When people don’t know what they are purchasing, they will treat the purchase as a commodity. A commodity has no brand by definition. Then companies wonder why their retention is poor and price alone is so important.
Agent Value Proposition
Agents have a valuable client proposition and that is to be a professional. Step up to the plate and be a pro. Don’t hide behind the “duty to read” language that makes a professional look underhanded. A professional insurance agent has the brightest future because when they understand a risk, not only can they advise the exposures that need coverage, they can explain what the policy covers and the important silent points. The silent points are key because a non-expert is highly unlikely to ever pick up on the silent points. Duty to read won’t help them even if they read every word three times.
Computers today can do the job of the hacks and peddlers just fine. Those agents are mostly obsolete. They are dinosaurs. The environment has not quite extinguished them yet, but it is coming just as sure as the sun is rising. Whether technology gets them or companies eliminate them, it is just a matter of time. OCR (optical character recognition) technology is already being used to rate apples-to-apples and even compare coverages, and I have already seen companies cut agents’ commissions in half. The peddlers still write with these companies, which begs the question, can they survive on half? At some small level, amateur insurance agencies will likely always have a role, but it will be in one- and two-person shops.

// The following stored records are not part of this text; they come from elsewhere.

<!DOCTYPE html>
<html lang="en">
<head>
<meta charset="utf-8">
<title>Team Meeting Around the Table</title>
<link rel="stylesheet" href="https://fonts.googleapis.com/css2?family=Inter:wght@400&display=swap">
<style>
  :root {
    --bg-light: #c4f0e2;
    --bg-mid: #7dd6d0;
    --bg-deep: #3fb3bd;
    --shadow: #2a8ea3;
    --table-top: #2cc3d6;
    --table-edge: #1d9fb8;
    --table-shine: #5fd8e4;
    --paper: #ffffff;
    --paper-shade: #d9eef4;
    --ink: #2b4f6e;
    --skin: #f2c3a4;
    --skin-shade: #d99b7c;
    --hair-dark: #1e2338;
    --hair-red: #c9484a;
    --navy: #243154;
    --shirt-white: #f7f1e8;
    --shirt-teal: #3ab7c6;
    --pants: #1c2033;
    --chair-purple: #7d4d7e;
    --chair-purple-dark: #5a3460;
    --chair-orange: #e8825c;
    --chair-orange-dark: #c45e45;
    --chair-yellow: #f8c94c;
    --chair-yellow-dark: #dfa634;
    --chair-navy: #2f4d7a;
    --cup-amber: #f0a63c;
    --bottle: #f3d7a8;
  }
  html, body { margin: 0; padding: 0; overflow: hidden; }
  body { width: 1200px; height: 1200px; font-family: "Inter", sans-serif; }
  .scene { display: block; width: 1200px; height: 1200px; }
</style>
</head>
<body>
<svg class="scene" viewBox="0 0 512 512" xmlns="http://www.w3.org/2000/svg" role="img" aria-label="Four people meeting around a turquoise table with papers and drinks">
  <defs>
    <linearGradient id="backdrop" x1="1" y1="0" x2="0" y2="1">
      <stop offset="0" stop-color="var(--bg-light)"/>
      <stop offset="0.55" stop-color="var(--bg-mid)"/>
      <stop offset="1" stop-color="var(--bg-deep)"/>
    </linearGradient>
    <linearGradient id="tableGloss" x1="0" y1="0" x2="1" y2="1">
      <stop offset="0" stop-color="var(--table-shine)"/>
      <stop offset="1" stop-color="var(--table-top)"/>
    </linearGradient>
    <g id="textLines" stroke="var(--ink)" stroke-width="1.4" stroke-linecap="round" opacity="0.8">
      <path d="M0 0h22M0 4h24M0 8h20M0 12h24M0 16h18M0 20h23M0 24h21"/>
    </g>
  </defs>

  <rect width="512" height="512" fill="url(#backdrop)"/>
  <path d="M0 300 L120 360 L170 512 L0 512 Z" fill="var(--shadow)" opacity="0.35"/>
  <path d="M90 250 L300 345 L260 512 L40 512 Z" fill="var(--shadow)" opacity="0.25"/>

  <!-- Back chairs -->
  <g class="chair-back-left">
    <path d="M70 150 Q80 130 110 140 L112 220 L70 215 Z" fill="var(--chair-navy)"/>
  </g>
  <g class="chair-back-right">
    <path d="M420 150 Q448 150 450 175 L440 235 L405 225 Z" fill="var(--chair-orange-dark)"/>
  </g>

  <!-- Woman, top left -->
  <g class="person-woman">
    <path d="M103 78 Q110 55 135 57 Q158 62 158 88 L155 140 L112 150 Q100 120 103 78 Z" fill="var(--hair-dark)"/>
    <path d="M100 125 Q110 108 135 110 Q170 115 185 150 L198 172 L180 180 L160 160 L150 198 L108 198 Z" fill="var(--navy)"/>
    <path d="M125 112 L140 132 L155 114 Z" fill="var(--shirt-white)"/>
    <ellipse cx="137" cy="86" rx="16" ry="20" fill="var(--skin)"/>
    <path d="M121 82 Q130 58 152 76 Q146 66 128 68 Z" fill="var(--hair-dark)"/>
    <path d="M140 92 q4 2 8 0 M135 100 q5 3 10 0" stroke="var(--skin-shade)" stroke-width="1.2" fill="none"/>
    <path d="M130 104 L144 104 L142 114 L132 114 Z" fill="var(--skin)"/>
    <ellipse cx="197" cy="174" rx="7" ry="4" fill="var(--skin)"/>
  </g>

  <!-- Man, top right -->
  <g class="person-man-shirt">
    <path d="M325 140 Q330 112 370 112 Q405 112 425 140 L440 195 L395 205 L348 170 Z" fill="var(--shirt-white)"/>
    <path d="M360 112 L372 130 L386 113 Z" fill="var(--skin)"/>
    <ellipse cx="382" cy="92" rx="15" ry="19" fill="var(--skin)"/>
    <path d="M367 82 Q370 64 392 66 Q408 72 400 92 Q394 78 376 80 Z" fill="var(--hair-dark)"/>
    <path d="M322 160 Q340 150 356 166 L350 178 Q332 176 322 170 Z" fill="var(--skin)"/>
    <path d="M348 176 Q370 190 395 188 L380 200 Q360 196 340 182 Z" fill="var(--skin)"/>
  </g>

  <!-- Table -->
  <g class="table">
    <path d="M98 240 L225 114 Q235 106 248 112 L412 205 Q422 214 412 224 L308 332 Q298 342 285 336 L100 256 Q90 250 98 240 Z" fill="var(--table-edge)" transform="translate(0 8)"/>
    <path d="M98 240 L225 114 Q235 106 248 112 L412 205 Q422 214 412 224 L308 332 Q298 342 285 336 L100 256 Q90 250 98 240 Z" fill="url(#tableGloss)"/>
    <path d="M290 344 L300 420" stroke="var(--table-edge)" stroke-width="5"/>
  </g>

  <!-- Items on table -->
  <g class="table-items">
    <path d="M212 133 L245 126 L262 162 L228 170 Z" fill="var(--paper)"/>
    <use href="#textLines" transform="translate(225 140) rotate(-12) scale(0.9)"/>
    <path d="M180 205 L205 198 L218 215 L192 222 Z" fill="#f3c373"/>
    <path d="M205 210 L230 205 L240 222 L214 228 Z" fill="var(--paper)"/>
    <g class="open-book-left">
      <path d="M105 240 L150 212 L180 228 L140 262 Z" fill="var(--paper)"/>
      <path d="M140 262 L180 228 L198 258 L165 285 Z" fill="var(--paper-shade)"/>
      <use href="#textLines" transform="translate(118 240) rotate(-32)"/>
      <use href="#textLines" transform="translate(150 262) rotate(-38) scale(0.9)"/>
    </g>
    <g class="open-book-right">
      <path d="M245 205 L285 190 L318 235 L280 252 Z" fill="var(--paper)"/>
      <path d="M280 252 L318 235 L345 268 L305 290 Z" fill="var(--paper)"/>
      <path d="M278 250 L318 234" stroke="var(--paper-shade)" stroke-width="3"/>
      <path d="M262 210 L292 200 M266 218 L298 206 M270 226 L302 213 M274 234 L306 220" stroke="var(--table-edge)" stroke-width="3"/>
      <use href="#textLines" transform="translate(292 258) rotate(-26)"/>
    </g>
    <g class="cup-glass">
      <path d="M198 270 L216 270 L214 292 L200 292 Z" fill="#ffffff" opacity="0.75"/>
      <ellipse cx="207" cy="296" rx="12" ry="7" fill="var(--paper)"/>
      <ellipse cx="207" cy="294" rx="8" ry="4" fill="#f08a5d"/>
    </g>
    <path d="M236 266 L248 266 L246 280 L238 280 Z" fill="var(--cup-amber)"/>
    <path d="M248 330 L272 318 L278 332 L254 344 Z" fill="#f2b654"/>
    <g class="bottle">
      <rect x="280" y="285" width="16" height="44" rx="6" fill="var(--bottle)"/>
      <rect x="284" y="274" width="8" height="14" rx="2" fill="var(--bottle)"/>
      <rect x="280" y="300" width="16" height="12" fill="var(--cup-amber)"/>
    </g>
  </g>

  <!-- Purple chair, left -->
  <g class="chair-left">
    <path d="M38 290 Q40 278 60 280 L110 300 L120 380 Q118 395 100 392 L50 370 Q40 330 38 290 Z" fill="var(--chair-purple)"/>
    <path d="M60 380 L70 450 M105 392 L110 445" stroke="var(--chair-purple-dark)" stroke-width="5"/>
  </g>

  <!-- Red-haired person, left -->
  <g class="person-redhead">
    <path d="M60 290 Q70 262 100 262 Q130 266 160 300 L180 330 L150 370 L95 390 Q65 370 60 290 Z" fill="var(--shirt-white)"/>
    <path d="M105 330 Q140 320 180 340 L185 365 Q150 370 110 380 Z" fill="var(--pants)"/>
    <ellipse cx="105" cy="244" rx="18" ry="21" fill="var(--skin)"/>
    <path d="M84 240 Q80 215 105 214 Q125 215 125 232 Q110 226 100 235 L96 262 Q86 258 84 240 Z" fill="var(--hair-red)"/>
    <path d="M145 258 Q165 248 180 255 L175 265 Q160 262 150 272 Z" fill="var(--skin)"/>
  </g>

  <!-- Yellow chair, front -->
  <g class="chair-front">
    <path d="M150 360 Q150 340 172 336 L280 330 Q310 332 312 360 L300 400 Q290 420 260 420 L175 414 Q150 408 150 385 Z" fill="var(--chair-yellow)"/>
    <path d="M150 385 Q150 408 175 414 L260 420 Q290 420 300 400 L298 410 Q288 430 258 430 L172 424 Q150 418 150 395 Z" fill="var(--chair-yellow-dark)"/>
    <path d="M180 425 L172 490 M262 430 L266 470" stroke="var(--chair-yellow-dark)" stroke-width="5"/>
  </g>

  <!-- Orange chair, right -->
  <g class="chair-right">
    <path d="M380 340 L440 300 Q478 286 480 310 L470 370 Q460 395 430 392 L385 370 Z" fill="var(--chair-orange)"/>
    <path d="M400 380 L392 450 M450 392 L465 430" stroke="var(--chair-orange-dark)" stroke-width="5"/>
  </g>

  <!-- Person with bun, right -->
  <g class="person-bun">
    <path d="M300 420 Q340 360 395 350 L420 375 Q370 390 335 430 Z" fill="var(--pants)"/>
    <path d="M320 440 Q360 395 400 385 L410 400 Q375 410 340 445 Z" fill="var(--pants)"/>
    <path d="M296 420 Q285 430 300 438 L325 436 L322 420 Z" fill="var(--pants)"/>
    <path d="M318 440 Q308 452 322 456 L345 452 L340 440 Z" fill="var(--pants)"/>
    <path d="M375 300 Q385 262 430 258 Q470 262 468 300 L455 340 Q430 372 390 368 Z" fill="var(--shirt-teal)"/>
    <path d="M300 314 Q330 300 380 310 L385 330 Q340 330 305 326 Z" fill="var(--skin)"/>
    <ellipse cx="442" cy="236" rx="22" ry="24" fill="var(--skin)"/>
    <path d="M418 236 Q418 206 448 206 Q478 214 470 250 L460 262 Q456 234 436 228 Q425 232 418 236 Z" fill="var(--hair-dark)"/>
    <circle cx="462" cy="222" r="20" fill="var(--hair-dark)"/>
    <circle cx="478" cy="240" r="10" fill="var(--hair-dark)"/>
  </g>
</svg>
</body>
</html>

The perspective that insurance is a commodity obviously also negatively affects agencies, especially when agencies hide behind the “duty to read” language. Commodities are, by definition, bought; quality is sold.
Professional insurance advice then, by definition, is sold. To avoid a poor image and commoditization, professional insurance services must be sold rather than relying heavily on marketing. The $6 billion in advertising being spent pretty much already makes this clear, at least to me. But I see a lot of agencies whose futures would be much brighter focusing on selling instead paying for marketing, either directly or indirectly. Selling insurance gives consumers the confidence a professional is looking after them.
Selling is personal. Marketing is not personal. Marketing by its nature is aimed at the masses (precise marketing programs are the exception, but these are rather rare in this industry).
Most producers and carriers will not get the point of this article. They are too scared or too clever-by-half, patting themselves on the back for making a sale that does not really solve the insured’s exposure. For anyone with much experience, you have likely had the same experience at some point or another in your career when reviewing an account written by certain competitors. It does not speak well of the industry or brand the industry well.
For the professionals, these are great times because while everyone else is running for cover, the best agents are standing proud as professionals. The best clients are recognizing these agencies. Without exception, my clients growing organically by double digits (after subtracting rate increases) are taking a stand and being justly rewarded. Their retention is 95 percent plus. They are attracting the best and brightest employees and young people that create a vitality lacking in so many agencies. They are attracting quality producers to their agency instead of searching fruitlessly as is so common.
Insurance is a fairly basic industry. Rocket science it is not. The best time to get back to selling professional services rather than being too clever-by-half is today. Are you up to it or are you running for cover?